- Eat Meals vs. "continuous eating" (some issues here: family units don't characterize your part of the life span at the moment. Ideas?)
- Some things to add to Pollan's list:
- potato chips comparison: Lay's vs. Kettle Brand
Small Group Discussion
- 1. Using the continuum we developed between "Ultra-industrial and Ultra-Organic/Saporific locate some of your favorite foods. Where are they on the scale? Which ones could you imagine "trading up" in cost and quality? Compare with others in the group?
- 2. Recall a time when you or a group of friends or family last made a "big deal" out of eating a meal together? Was that part also satisfying? Why? How do the satisfactions of a meal with others compare to those of eating alone? What do you or might you do to make a "big deal" out of eating alone? Is treating food as sacred going too far?
- 3. Evaluate Pollan's "Pay more, eat less" advice in the context of our discussions of "food value" and monthly food budgets. Does it make sense?
OCT 25: 12
Ethical Diets #1
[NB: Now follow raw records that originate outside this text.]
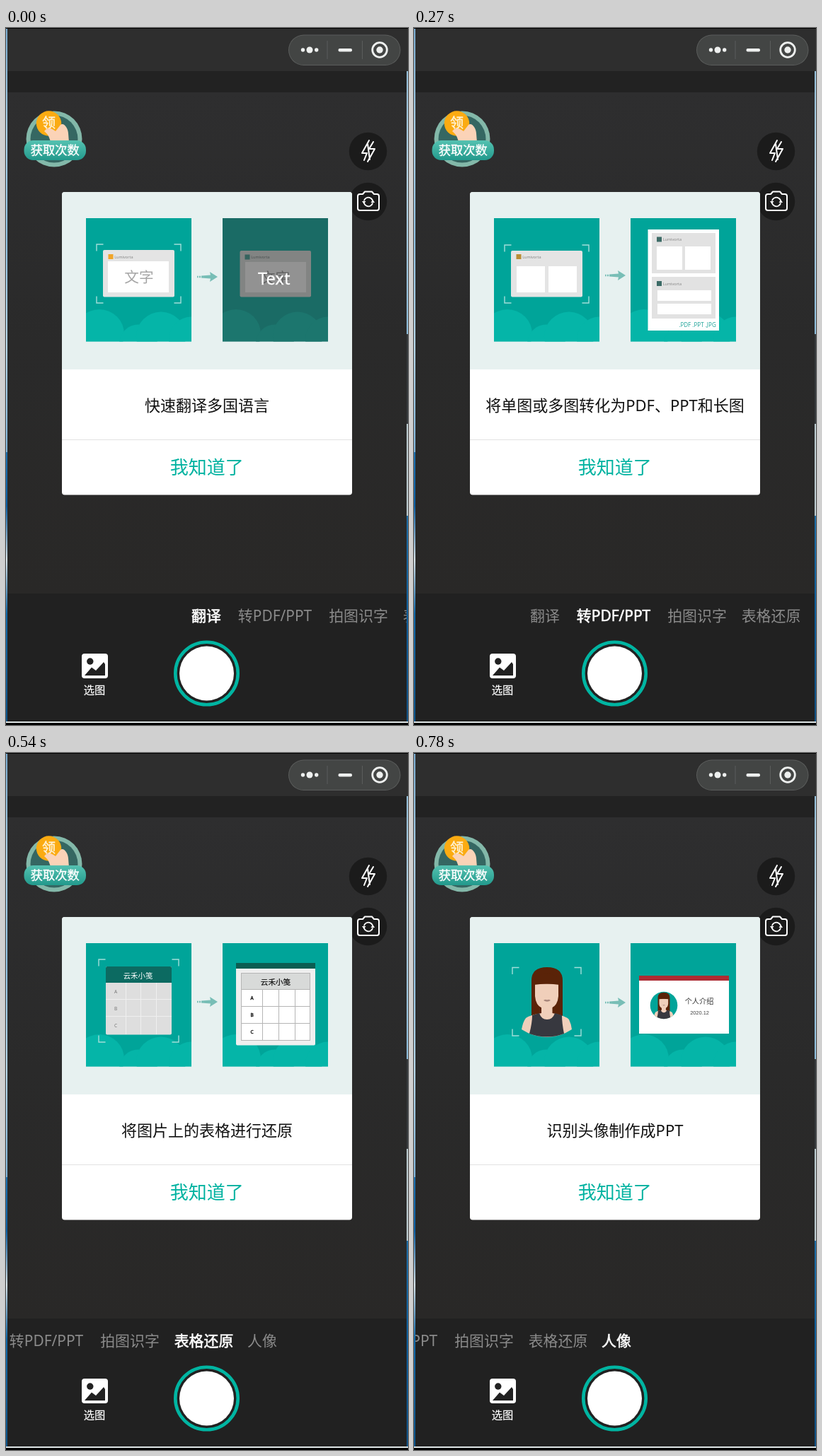
An HTML page with a canvas that plays this animation: 568 px wide and 986 px high, repeating every 0.88 s.

```html
<!DOCTYPE html>
<html lang="zh-CN">
<head>
<meta charset="utf-8">
<style>
html, body { margin: 0; width: 100%; height: 100%; overflow: hidden; background: #000; }
canvas { display: block; }
</style>
</head>
<body>
<canvas id="stage" width="568" height="986"></canvas>
<script>
const ctx = document.getElementById('stage').getContext('2d');
const FONT = '"Noto Sans", "Noto Sans CJK SC", "Noto Sans CJK", sans-serif';
const TEAL = '#00a499', CLOUD = '#05b5a8', DARK = '#1a6b65', DARK_CLOUD = '#1c766e';
const BRAND = 'Lumivorta', HELPER = '云禾小笺';
const LOOP = 880;

const rect = (x1, y1, x2, y2, fill) => {
  ctx.fillStyle = fill;
  ctx.fillRect(x1, y1, x2 - x1, y2 - y1);
};

const round = (x1, y1, x2, y2, r, fill) => {
  ctx.fillStyle = fill;
  ctx.beginPath();
  ctx.roundRect(x1, y1, x2 - x1, y2 - y1, r);
  ctx.fill();
};

const disc = (x, y, r, fill) => {
  ctx.fillStyle = fill;
  ctx.beginPath();
  ctx.arc(x, y, r, 0, Math.PI * 2);
  ctx.fill();
};

const ring = (x, y, r, width, color, from = 0, to = Math.PI * 2) => {
  ctx.strokeStyle = color;
  ctx.lineWidth = width;
  ctx.beginPath();
  ctx.arc(x, y, r, from, to);
  ctx.stroke();
};

const stroke = (d, color, width) => {
  ctx.strokeStyle = color;
  ctx.lineWidth = width;
  ctx.stroke(new Path2D(d));
};

const shape = (d, fill) => {
  ctx.fillStyle = fill;
  ctx.fill(new Path2D(d));
};

const vertical = (y1, y2, ...colors) => {
  const g = ctx.createLinearGradient(0, y1, 0, y2);
  colors.forEach((c, i) => g.addColorStop(i / (colors.length - 1), c));
  return g;
};

// Text centred vertically on cy; weight thickens the glyphs a little.
function text(s, x, cy, size, color, { align = 'center', weight = 0, font = FONT } = {}) {
  ctx.font = `${size}px ${font}`;
  ctx.textAlign = align;
  ctx.fillStyle = color;
  const y = cy + size * 0.365;
  ctx.fillText(s, x, y);
  if (weight) {
    ctx.strokeStyle = color;
    ctx.lineWidth = weight;
    ctx.strokeText(s, x, y);
  }
}

function edges() {
  rect(0, 0, 568, 986, '#000');
  rect(0, 1, 2, 600, vertical(1, 600, '#78a9cd', '#a9cfe5', '#8fc0e0', '#b5d5e6', '#7fb3d8'));
  rect(0, 600, 2, 981, vertical(600, 981, '#1b6fae', '#0b5fa4', '#d3dfe4', '#0e67a8', '#135f98', '#0a5288'));
  rect(566, 1, 568, 433, vertical(1, 433, '#86b4d2', '#b4d2e2', '#8bbad8'));
  rect(566, 433, 568, 560, '#34383a');
  rect(566, 560, 568, 690, '#b9c8cc');
  rect(566, 690, 568, 981, vertical(690, 981, '#1d6ca4', '#0c5b98', '#104e80'));
  rect(0, 981, 568, 983, '#dfe5e6');
}

function header() {
  rect(2, 1, 568, 61, '#2e2e2e');
  rect(2, 61, 566, 91, '#222');
  round(399, 9.5, 557.5, 53, 21.7, '#5b5d5c');
  round(400, 10.5, 556.5, 52, 20.7, '#434544');
  rect(453.5, 18, 454.5, 44, '#5b5d5c');
  rect(503, 18, 504, 44, '#5b5d5c');
  const ink = '#eef0ef';
  disc(419.5, 31, 2.7, ink);
  disc(429, 31, 4.5, ink);
  disc(438.7, 31, 2.7, ink);
  round(469.5, 29, 489, 33.5, 2, ink);
  ring(528, 31, 10.3, 2.8, ink);
  disc(528, 31, 4.7, ink);
}

function badge() {
  disc(68, 157, 39.5, '#83b8a9');
  disc(68, 157, 33.5, '#356762');
  disc(60.5, 135, 17.7, '#fbab12');
  text('领', 60.5, 134.5, 19, '#fff3d8', { weight: 0.5 });
  shape('M54 146 C60 139 65 143 70 146 L77 137 C82 133 88 143 88 149 L89 162 H66 C60 160 64 154 54 146Z', '#fbd3b7');
  round(25.5, 159, 113, 187, 13, vertical(159, 187, '#55c2b1', '#22998c'));
  text('获取次数', 69.3, 173, 17.3, '#fff', { weight: 0.4 });
}

function sideButtons() {
  disc(511.5, 174.5, 26.7, '#1b1b1b');
  disc(511.5, 245.5, 26.7, '#1b1b1b');
  ctx.lineJoin = ctx.lineCap = 'round';
  stroke('M513 159 L503 177 H510 L506 187 M519 161 L513 171 H521 L511 189 M511 164 L514 186', '#fff', 2);
  stroke('M500 235 H504 L507 231.5 H517 L520 235 H524 Q527 235 527 238 V255 Q527 258 524 258 H500 Q497 258 497 255 V238 Q497 235 500 235Z', '#fff', 2);
  ring(512, 246, 6.3, 1.8, '#fff', 0.35, 2.75);
  ring(512, 246, 6.3, 1.8, '#fff', 3.5, 5.9);
  ctx.lineJoin = 'miter';
  ctx.lineCap = 'butt';
  shape('M503 245 H508.5 L505.7 249Z M515.5 247 H521 L518.3 243Z', '#fff');
}

function footer() {
  rect(2, 800, 566, 981, '#212121');
  round(107, 885, 144, 920, 4, '#fff');
  disc(118.8, 896, 4.7, '#212121');
  shape('M111 916 L121 904.5 L127 909 L138 897 L140 900 V916Z', '#212121');
  text('选图', 125, 936.5, 15.3, '#fff', { weight: 0.2 });
  ring(283.5, 913, 44.2, 4.6, '#00b5a2');
  disc(283.5, 913, 38.5, '#fff');
}

const TABS = [['翻译', 0], ['转PDF/PPT', 97], ['拍图识字', 215], ['表格还原', 319.5], ['人像', 402]];

function tabs(active, offset) {
  ctx.save();
  ctx.beginPath();
  ctx.rect(2, 800, 564, 60);
  ctx.clip();
  TABS.forEach(([name, x], i) => {
    const on = i === active;
    text(name, offset + x, 831, 20.9, on ? '#fff' : '#8b8b8b', { weight: on ? 0.6 : 0 });
  });
  ctx.restore();
}

function card(x, y, w, h, dark) {
  const k = w / 149;
  ctx.save();
  ctx.beginPath();
  ctx.rect(x, y, w, h);
  ctx.clip();
  rect(x, y, x + w, y + h, dark ? DARK : TEAL);
  for (const [cx, cy, r] of [[19, -10.5, 35], [74, 3, 27], [106, -7, 35], [149, -3, 32]])
    disc(x + cx * k, y + h + cy * k, r * k, dark ? DARK_CLOUD : CLOUD);
  ctx.restore();
}

function bigCards(rightDark) {
  card(113, 269, 149, 174.5);
  card(306, 269, 149, 174.5, rightDark);
}

function brackets(x1, y1, x2, y2, color = '#a3ded9', n = 9.5) {
  stroke(`M${x1} ${y1 + n}V${y1}H${x1 + n} M${x2 - n} ${y1}H${x2}V${y1 + n}
    M${x2} ${y2 - n}V${y2}H${x2 - n} M${x1 + n} ${y2}H${x1}V${y2 - n}`, color, 1.4);
}

function arrow(y) {
  const c = '#78beb6';
  rect(270, y - 1.3, 271.7, y + 1.3, c);
  rect(273, y - 1.3, 275, y + 1.3, c);
  shape(`M276 ${y - 1.5} L289 ${y - 2.4} L288 ${y - 7} L299 ${y} L288 ${y + 7} L289 ${y + 2.4} L276 ${y + 1.5}Z`, c);
}

function brand(x, y, mark, color = '#888') {
  rect(x, y - 3.5, x + 7, y + 3.5, mark);
  text(BRAND, x + 8.7, y, 5.5, color, { align: 'left' });
}

function translateArt() {
  bigCards(true);
  brackets(128, 306, 247, 389);
  round(137, 314, 238, 380.5, 2, '#e4e4e4');
  rect(144, 330, 230, 374, '#fff');
  brand(144.5, 323.5, '#f0a52a');
  text('文字', 188, 352.5, 20.7, '#a5a5a5');
  arrow(352);
  round(330.5, 315, 431, 380.5, 2, '#828483');
  rect(338, 331, 424, 374, '#929292');
  brand(337.5, 324, '#35635e', '#4c5352');
  text('文字', 380.5, 353, 20.7, '#626262');
  text('Text', 378.7, 354, 23.7, '#fff', { weight: 0.3 });
}

function convertArt() {
  bigCards();
  brackets(128, 307, 247, 389);
  round(137, 315, 238, 380.5, 2, '#e4e4e4');
  brand(144.5, 323.5, '#b98d35');
  rect(145, 337, 185, 374, '#fff');
  rect(190, 337, 230, 374, '#fff');
  arrow(350);
  rect(330.5, 285, 431, 428, '#fff');
  rect(336, 290, 426, 347, '#e2e2e2');
  rect(336, 352, 426, 411, '#e2e2e2');
  brand(343, 299, '#3c6b66');
  brand(343, 361.5, '#3c6b66');
  rect(343, 309, 379, 342, '#fff');
  rect(383, 309, 419, 342, '#fff');
  rect(344, 371, 420, 386, '#fff');
  rect(344, 390, 420, 405, '#fff');
  text('.PDF .PPT .JPG', 400.5, 420, 8, '#27a79d');
}

function handwriting(dx, color) {
  ctx.save();
  ctx.translate(dx, 0);
  ctx.lineCap = ctx.lineJoin = 'round';
  stroke(`M189 331 L193 335 M182 337 Q179 342 181 346 M182 341 Q196 338 206 338 Q211 338 204 345
    M187 348 Q193 345 199 345 Q201 346 192 354 Q199 359 196 367 Q194 375 187 367
    M179 362 Q194 357 211 355`, color, 1.7);
  ctx.restore();
}

function recogniseArt() {
  card(127, 288.5, 135.5, 142.5);
  card(305.5, 288.5, 135.5, 142.5, true);
  brackets(141, 319, 249, 387, '#a3ded9', 8);
  rect(149, 325, 241, 379.5, '#fff');
  handwriting(0, '#111');
  arrow(356.5);
  brackets(321, 319, 430, 387, '#5f9a95', 8);
  rect(329, 325, 420, 379.5, '#979797');
  handwriting(180, '#222');
  text('字', 374, 351, 20, '#fff', { weight: 0.3 });
}

function grid(xs, ys, x1, y1, x2, y2, color) {
  stroke(xs.map(x => `M${x} ${y1}V${y2}`).join('') + ys.map(y => `M${x1} ${y}H${x2}`).join(''), color, 1);
}

function tableArt() {
  bigCards();
  brackets(131, 292, 244, 409);
  round(141, 302, 234, 398.5, 2, '#dedede');
  round(141, 302, 234, 325, [2, 2, 0, 0], '#0c6a61');
  text(HELPER, 186.5, 315, 10.4, '#fff');
  grid([169.5, 190.5, 212.5], [348.5, 372.5], 141, 325, 234, 398, '#efefef');
  arrow(352);
  round(325, 297, 437, 413.5, 2, '#efefef');
  rect(325, 297, 437, 305, '#0b5d52');
  rect(332, 312, 430, 406, '#fff');
  rect(332, 312, 430, 334, '#d8dad9');
  grid([362.5, 385.5, 408.5], [358.5, 382.5], 332, 334, 430, 406, '#b5b5b5');
  grid([332.5, 429.5], [311.5, 334.5, 406.5], 332, 312, 430, 406, '#b5b5b5');
  text(HELPER, 381, 324, 10.6, '#111', { weight: 0.2 });
  [...'ABC'].forEach((letter, i) => {
    text(letter, 155, 338 + i * 24, 6.5, '#777');
    text(letter, 347.5, 347 + i * 24, 6.5, '#111', { weight: 0.4 });
  });
}

function portrait(x, y, k) {
  const skin = '#f0cfba';
  ctx.save();
  ctx.translate(x, y);
  ctx.scale(k, k);
  ctx.translate(-188, -352);
  shape('M166 376 V322 Q166 303 188 303 Q210 303 210 322 V376Z', '#5a2308');
  shape('M180 352 H195.5 V368 Q215 372 219 377 Q222 383 223 391 Q206 402 188 402 Q169 402 152 391 Q154 380 158 375 Q163 371 180 368Z', skin);
  shape('M167 371 L177 368 Q180 377 188 377 Q196 377 199 368 L209 371 Q209 382 212 397 Q188 406 163 397 Q167 382 167 371Z', '#37383f');
  shape('M171 325 Q188 328 204 325 V344 Q203 357 194 361 Q188 365 181 361 Q172 357 171 344Z', skin);
  shape('M169 328 Q171 313 188 312 Q205 313 206 328 Q188 325 169 328Z', '#5a2308');
  shape('M183 350 Q185.5 348 188 349.3 Q190.500 348 193 350 Q188 353.500 183 350Z', '#a8877c');
  ctx.restore();
}

function portraitArt() {
  bigCards();
  portrait(188, 352, 1);
  brackets(139, 303.5, 236, 400);
  arrow(353);
  rect(318, 315, 445, 397, '#fff');
  rect(318, 315, 445, 322, '#ad2b32');
  disc(353, 357, 19.3, TEAL);
  ctx.save();
  ctx.beginPath();
  ctx.arc(353, 357, 19.3, 0, Math.PI * 2);
  ctx.clip();
  portrait(353, 357.5, 0.385);
  ctx.restore();
  text('个人介绍', 403, 351.500, 10.2, '#333');
  text('2020.12', 403.5, 367.5, 7.4, '#444', { font: '"Liberation Sans", Arial, sans-serif' });
}

function chips() {
  round(185, 744, 283, 780, 18, '#181818');
  round(286, 744, 384, 780, 18, '#181818');
  text('印刷字体', 234, 762.500, 19.3, '#2cc8b2');
  text('手写英文', 334.5, 762.500, 19.3, '#fff');
}

function dialog(title, art) {
  round(79, 232, 489, 660.5, 4, '#fff');
  round(79, 232, 489, 483, [4, 4, 0, 0], '#e7f1f0');
  rect(79, 582, 489, 583, '#e2e2e2');
  art();
  text(title, 284, 534, 22, '#111');
  text('我知道了', 283.7, 622, 26, '#00b2a0');
}

const SCENES = [
  { start: 0, offset: 283, title: '快速翻译多国语言', art: translateArt },
  { start: 190, offset: 185, title: '将单图或多图转化为PDF、PPT和长图', art: convertArt },
  { start: 360, offset: 67, title: '手写识别上线，每日限量体验', art: recogniseArt, extra: chips },
  { start: 540, offset: -40, title: '将图片上的表格进行还原', art: tableArt },
  { start: 700, offset: -116, title: '识别头像制作成PPT', art: portraitArt },
];

function draw(time) {
  const index = SCENES.findLastIndex(s => s.start <= time);
  const scene = SCENES[index];
  edges();
  header();
  rect(2, 91, 566, 800, vertical(91, 800, '#2e2e2f', '#2a2a2a', '#292827'));
  badge();
  sideButtons();
  dialog(scene.title, scene.art);
  scene.extra?.();
  footer();
  tabs(index, scene.offset);
}

const begin = performance.now();
function tick() {
  draw((performance.now() - begin) % LOOP);
  requestAnimationFrame(tick);
}
tick();
</script>
</body>
</html>
```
Singer and Mason, "What Should We Eat"
- This reading gives you an overview of value oriented questions in diets.
Singer and Mason, "Ch 4, Meat and Milk Factories"
- "Jake" refers to real interview subject. Book framed around several distinct diets of actual people and then journalism and ethics layered in.
- 90% fewer farms producing 103 million pigs, up from 69 million in 1975.
- Pig farms environmental footprint dominated by excrement production. 4x human/day.
- Evidence against sow stalls in EU investigation.
- difficulty sourcing to particular dairy, even specialty brand. Cf. Pure Eire dairy 
- air pollution from dairy and cattle production.
- Beef cows
- Australian ranch: example of "happy meat" -- like "crowd cow"?
- Additional sources:
Fischer, Bob, "Arguments for Consuming Animal Products"
- This article considers the ethical possibilities for arguing either against prohibitions on meat eating or in favor of meat eating.
- "man on the street" intuitions: health, natural, nice, normal. Not very promising starts.
- organization: survey of arguments:
- 1. "ought" or "may" eat meat;
- 2. practices: animal friendly ok; industrial ok; insects, oysters, roadkill, wild animals
- Utilitarians arguments favoring consumption of animal products (or problems with simple utilitarian arguments against meat)
- might focus on hunting or eating a whale (loss of utility of one big animal vs. pleasure of many)
- Rights based arguments